(BRIEF): Your answer must repeat all of the entries word for word, without any images.

(SUPPLIED RECORDS):

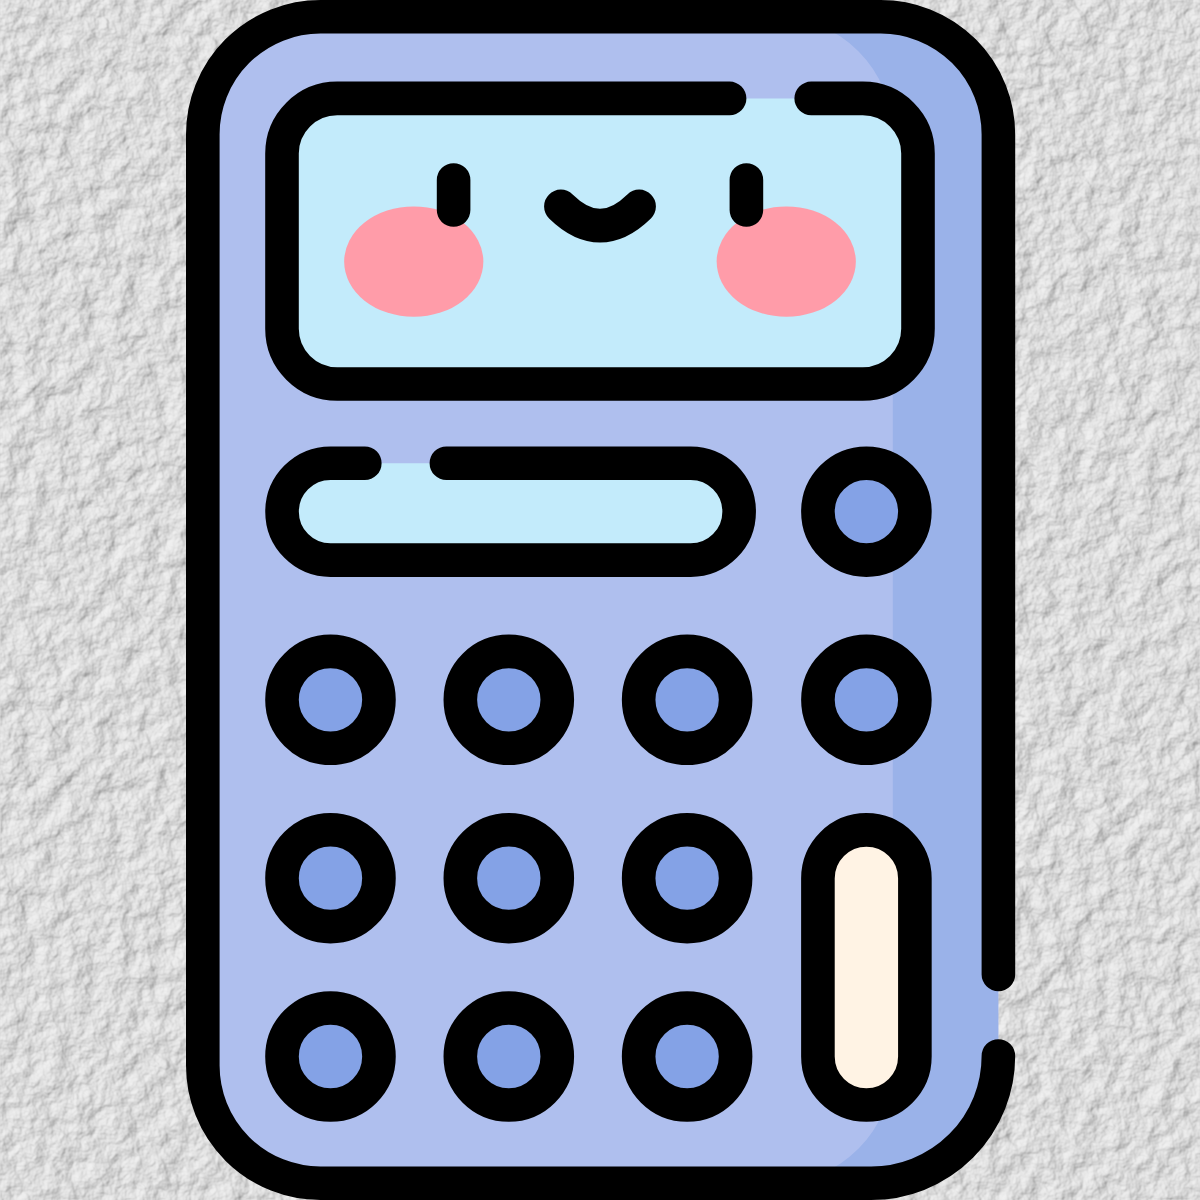
<!DOCTYPE html>
<html lang="en">
<head>
<meta charset="utf-8">
<title>Smiling calculator</title>
<style>
:root {
  --wall: #d9d9d9;
  --ink: #000000;
  --body: #afbfee;
  --body-shade: #9ab2e9;
  --display: #c3ebfb;
  --cheek: #ff9ca9;
  --key: #84a2e6;
  --key-tall: #fff3e4;
}
html, body { margin: 0; overflow: hidden; background: var(--wall); }
.poster { display: block; width: 1200px; height: 1200px; }
.outline { fill: none; stroke: var(--ink); stroke-width: 14; stroke-linecap: round; stroke-linejoin: round; }
.body { fill: var(--body); }
.body-shade { fill: var(--body-shade); }
.display { fill: var(--display); }
.cheek { fill: var(--cheek); }
.key { fill: var(--key); stroke: var(--ink); stroke-width: 14; }
.key-tall { fill: var(--key-tall); stroke: var(--ink); stroke-width: 14; }
</style>
</head>
<body>
<svg class="poster" viewBox="0 0 500 500" role="img" aria-label="Blue calculator with a smiling face on its screen, against a pale plaster wall">
  <defs>
    <filter id="plaster" x="0" y="0" width="100%" height="100%" color-interpolation-filters="sRGB">
      <feTurbulence type="fractalNoise" baseFrequency="0.11" numOctaves="4" seed="8" result="grain"/>
      <feDiffuseLighting in="grain" surfaceScale="1.1" diffuseConstant="1.03" lighting-color="#e9e9e9">
        <feDistantLight azimuth="215" elevation="66"/>
      </feDiffuseLighting>
    </filter>
    <clipPath id="body-clip">
      <rect x="84.5" y="7" width="331.5" height="486" rx="49"/>
    </clipPath>
    <circle id="round-key" class="key" r="20.2"/>
    <g id="key-row">
      <use href="#round-key" x="137.7"/>
      <use href="#round-key" x="212"/>
      <use href="#round-key" x="286.3"/>
    </g>
  </defs>

  <rect id="wall" width="500" height="500" fill="#d9d9d9" filter="url(#plaster)"/>

  <g id="casing">
    <rect class="body" x="84.5" y="7" width="331.5" height="486" rx="49"/>
    <path class="body-shade" clip-path="url(#body-clip)" d="M323 7 A49 49 0 0 1 372 56 V444 A49 49 0 0 1 323 493 H416 V7 Z"/>
    <path class="outline" d="M416 406 V56 A49 49 0 0 0 367 7 H133.5 A49 49 0 0 0 84.5 56 V444 A49 49 0 0 0 133.5 493 H363 A53 53 0 0 0 416 440"/>
  </g>

  <g id="screen">
    <rect class="display" x="117.5" y="41" width="265" height="119" rx="23"/>
    <path class="outline" d="M338 41 H359.5 A23 23 0 0 1 382.5 64 V137 A23 23 0 0 1 359.5 160 H140.500 A23 23 0 0 1 117.5 137 V64 A23 23 0 0 1 140.5 41 H304"/>
    <g id="face">
      <ellipse class="cheek" cx="172.400" cy="109" rx="29" ry="23"/>
      <ellipse class="cheek" cx="327.600" cy="109" rx="29" ry="23"/>
      <path class="outline" d="M189 75 V87.500 M311 75 V87.500 M233.700 86 Q250 102 266.300 86"/>
    </g>
  </g>

  <g id="bar">
    <rect class="display" x="117.5" y="193" width="190.500" height="40.400" rx="20.200"/>
    <path class="outline" d="M186 193 H287.800 A20.200 20.200 0 0 1 287.800 233.400 H137.700 A20.200 20.200 0 0 1 137.700 193 H152"/>
  </g>

  <g id="keypad">
    <use href="#round-key" x="361" y="213.200"/>
    <use href="#key-row" y="291.600"/>
    <use href="#round-key" x="361" y="291.600"/>
    <use href="#key-row" y="365.900"/>
    <use href="#key-row" y="440.200"/>
    <rect class="key-tall" x="340.800" y="345.800" width="40.400" height="114.600" rx="20.200"/>
  </g>
</svg>
</body>
</html>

(TASK RESPONSE):
<!DOCTYPE html>
<html lang="en">
<head>
<meta charset="utf-8">
<title>Smiling calculator</title>
<style>
:root {
  --wall: #d9d9d9;
  --ink: #000000;
  --body: #afbfee;
  --body-shade: #9ab2e9;
  --display: #c3ebfb;
  --cheek: #ff9ca9;
  --key: #84a2e6;
  --key-tall: #fff3e4;
}
html, body { margin: 0; overflow: hidden; background: var(--wall); }
.poster { display: block; width: 1200px; height: 1200px; }
.outline { fill: none; stroke: var(--ink); stroke-width: 14; stroke-linecap: round; stroke-linejoin: round; }
.body { fill: var(--body); }
.body-shade { fill: var(--body-shade); }
.display { fill: var(--display); }
.cheek { fill: var(--cheek); }
.key { fill: var(--key); stroke: var(--ink); stroke-width: 14; }
.key-tall { fill: var(--key-tall); stroke: var(--ink); stroke-width: 14; }
</style>
</head>
<body>
<svg class="poster" viewBox="0 0 500 500" role="img" aria-label="Blue calculator with a smiling face on its screen, against a pale plaster wall">
  <defs>
    <filter id="plaster" x="0" y="0" width="100%" height="100%" color-interpolation-filters="sRGB">
      <feTurbulence type="fractalNoise" baseFrequency="0.11" numOctaves="4" seed="8" result="grain"/>
      <feDiffuseLighting in="grain" surfaceScale="1.1" diffuseConstant="1.03" lighting-color="#e9e9e9">
        <feDistantLight azimuth="215" elevation="66"/>
      </feDiffuseLighting>
    </filter>
    <clipPath id="body-clip">
      <rect x="84.5" y="7" width="331.5" height="486" rx="49"/>
    </clipPath>
    <circle id="round-key" class="key" r="20.2"/>
    <g id="key-row">
      <use href="#round-key" x="137.7"/>
      <use href="#round-key" x="212"/>
      <use href="#round-key" x="286.3"/>
    </g>
  </defs>

  <rect id="wall" width="500" height="500" fill="#d9d9d9" filter="url(#plaster)"/>

  <g id="casing">
    <rect class="body" x="84.5" y="7" width="331.5" height="486" rx="49"/>
    <path class="body-shade" clip-path="url(#body-clip)" d="M323 7 A49 49 0 0 1 372 56 V444 A49 49 0 0 1 323 493 H416 V7 Z"/>
    <path class="outline" d="M416 406 V56 A49 49 0 0 0 367 7 H133.5 A49 49 0 0 0 84.5 56 V444 A49 49 0 0 0 133.5 493 H363 A53 53 0 0 0 416 440"/>
  </g>

  <g id="screen">
    <rect class="display" x="117.5" y="41" width="265" height="119" rx="23"/>
    <path class="outline" d="M338 41 H359.5 A23 23 0 0 1 382.5 64 V137 A23 23 0 0 1 359.5 160 H140.500 A23 23 0 0 1 117.5 137 V64 A23 23 0 0 1 140.5 41 H304"/>
    <g id="face">
      <ellipse class="cheek" cx="172.400" cy="109" rx="29" ry="23"/>
      <ellipse class="cheek" cx="327.600" cy="109" rx="29" ry="23"/>
      <path class="outline" d="M189 75 V87.500 M311 75 V87.500 M233.700 86 Q250 102 266.300 86"/>
    </g>
  </g>

  <g id="bar">
    <rect class="display" x="117.5" y="193" width="190.500" height="40.400" rx="20.200"/>
    <path class="outline" d="M186 193 H287.800 A20.200 20.200 0 0 1 287.800 233.400 H137.700 A20.200 20.200 0 0 1 137.700 193 H152"/>
  </g>

  <g id="keypad">
    <use href="#round-key" x="361" y="213.200"/>
    <use href="#key-row" y="291.600"/>
    <use href="#round-key" x="361" y="291.600"/>
    <use href="#key-row" y="365.900"/>
    <use href="#key-row" y="440.200"/>
    <rect class="key-tall" x="340.800" y="345.800" width="40.400" height="114.600" rx="20.200"/>
  </g>
</svg>
</body>
</html>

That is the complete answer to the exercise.